Assignment >> For each line below that holds "WHITE", return the line as it stands.

Records supplied >>
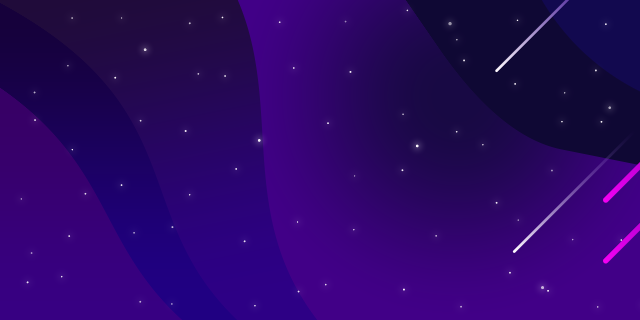
Reproduce this background procedurally as a Shadertoy shader.

```glsl
// Night sky of flowing violet layers with scattered stars and diagonal meteors.

// Layer colours, each a pair for a gradient
const vec3 SKY_DARK     = vec3(0.095, 0.035, 0.265);
const vec3 SKY_VIOLET   = vec3(0.255, 0.000, 0.530);
const vec3 VEIL_TOP     = vec3(0.125, 0.045, 0.225);
const vec3 VEIL_BOTTOM  = vec3(0.175, 0.000, 0.520);
const vec3 BAND_TOP     = vec3(0.085, 0.005, 0.230);
const vec3 BAND_BOTTOM  = vec3(0.125, 0.000, 0.510);
const vec3 HILL_TOP     = vec3(0.215, 0.000, 0.400);
const vec3 HILL_BOTTOM  = vec3(0.215, 0.000, 0.510);
const vec3 CLOUD        = vec3(0.060, 0.030, 0.205);
const vec3 CORNER       = vec3(0.070, 0.035, 0.310);

// Meteor colours
const vec3 WHITE        = vec3(1.00, 0.98, 1.00);
const vec3 LILAC        = vec3(0.42, 0.26, 0.70);
const vec3 MAGENTA      = vec3(0.95, 0.00, 0.95);
const vec3 ORCHID       = vec3(0.70, 0.00, 0.82);

// Shape and star settings
const vec2  DARK_CENTRE   = vec2(1.43, 0.30);
const vec2  CORNER_CENTRE = vec2(2.323, -0.369);
const float CORNER_RADIUS = 0.73;
const float SMALL_CELL    = 0.165;
const float LARGE_CELL    = 0.25;
const float SMALL_SHARE   = 0.85;
const float LARGE_SHARE   = 0.34;

vec3 hash3(vec2 cell) {
    vec3 q = fract(cell.xyx * vec3(0.1031, 0.1030, 0.0973));
    q += dot(q, q.yxz + 33.33);
    return fract((q.xxy + q.yzz) * q.zyx);
}

// Smooth coverage of a signed distance, negative inside
float cover(float dist) {
    return clamp(0.5 - dist * iResolution.y, 0.0, 1.0);
}

// S-shaped edge: x as a cubic in y around its inflection point
float sCurve(float y, vec2 inflection, float slope, float bend) {
    float t = y - inflection.y;
    return inflection.x + t * (slope + bend * t * t);
}

float smoothMin(float a, float b, float k) {
    float h = max(k - abs(a - b), 0.0) / k;
    return min(a, b) - 0.25 * k * h * h;
}

// One jittered star per grid cell, with an optional halo
float stars(vec2 p, float cellSize, float share, float radius, float halo, float seed) {
    vec2 cell = floor(p / cellSize);
    vec3 rnd = hash3(cell + seed);
    vec3 kind = hash3(cell + seed + 57.0);
    vec2 centre = (cell + mix(vec2(0.14), vec2(0.86), rnd.xy)) * cellSize;
    float dist = length(p - centre);
    float glow = halo * pow(max(1.0 - dist / 0.033, 0.0), 2.0);
    float core = cover(dist - radius * mix(0.75, 1.1, kind.x));
    return step(rnd.z, share) * mix(0.45, 1.0, sqrt(kind.y)) * max(core, glow);
}

// Round-capped streak from head to tail, fading in colour and opacity
void meteor(inout vec3 col, vec2 p, vec2 head, float len, float radius,
            vec3 headColor, vec3 tailColor, float tailAlpha) {
    vec2 axis = vec2(0.7071, -0.7071);
    float along = clamp(dot(p - head, axis), 0.0, len);
    float dist = length(p - head - axis * along) - radius;
    float t = along / len;
    col = mix(col, mix(headColor, tailColor, t), cover(dist) * mix(1.0, tailAlpha, t));
}

void mainImage(out vec4 fragColor, in vec2 fragCoord) {
    // Canvas units: height is 1, y runs downward from the top edge
    vec2 p = vec2(fragCoord.x, iResolution.y - fragCoord.y) / iResolution.y;

    // Sky with a broad dark pool
    vec3 col = mix(SKY_DARK, SKY_VIOLET, smoothstep(0.05, 0.72, length(p - DARK_CENTRE)));

    // Three flowing layers on the left
    vec3 veil = mix(VEIL_TOP, VEIL_BOTTOM, smoothstep(-0.1, 1.0, p.y + 0.2 * (p.x - 0.4)));
    vec3 band = mix(BAND_TOP, BAND_BOTTOM, smoothstep(0.0, 0.95, p.y));
    vec3 hill = mix(HILL_TOP, HILL_BOTTOM, smoothstep(0.3, 1.0, p.y));
    col = mix(col, veil, cover(p.x - sCurve(p.y, vec2(0.820, 0.42), 0.06, 0.70)));
    col = mix(col, band, cover(p.x - sCurve(p.y, vec2(0.506, 0.60), 0.36, 1.42)));
    col = mix(col, hill, cover(p.x - sCurve(p.y, vec2(0.339, 0.68), 0.53, 1.85)));

    // Dark cloud and blue disc in the upper right
    float cloudEdge = smoothMin(1.45 * (p.x - 1.268), 0.516 + 0.2 * (p.x - 2.0), 0.24);
    col = mix(col, CLOUD, cover(p.y - cloudEdge));
    col = mix(col, CORNER, cover(length(p - CORNER_CENTRE) - CORNER_RADIUS));

    // Stars
    float light = stars(p, SMALL_CELL, SMALL_SHARE, 0.0027, 0.06, 3.0);
    light = max(light, stars(p, LARGE_CELL, LARGE_SHARE, 0.0052, 0.22, 19.0));
    col = mix(col, WHITE, light);

    // Meteors
    meteor(col, p, vec2(1.552, 0.221), 0.33, 0.0042, WHITE, LILAC, 0.85);
    meteor(col, p, vec2(1.607, 0.786), 0.53, 0.0042, WHITE, LILAC, 0.0);
    for (int i = 0; i < 2; i++) {
        vec2 head = vec2(1.893, 0.625 + 0.19 * float(i));
        meteor(col, p, head, 0.25, 0.0085, MAGENTA, ORCHID, 0.9);
    }

    fragColor = vec4(col, 1.0);
}
```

Answer >>
const vec3 WHITE        = vec3(1.00, 0.98, 1.00);
    col = mix(col, WHITE, light);
    meteor(col, p, vec2(1.552, 0.221), 0.33, 0.0042, WHITE, LILAC, 0.85);
    meteor(col, p, vec2(1.607, 0.786), 0.53, 0.0042, WHITE, LILAC, 0.0);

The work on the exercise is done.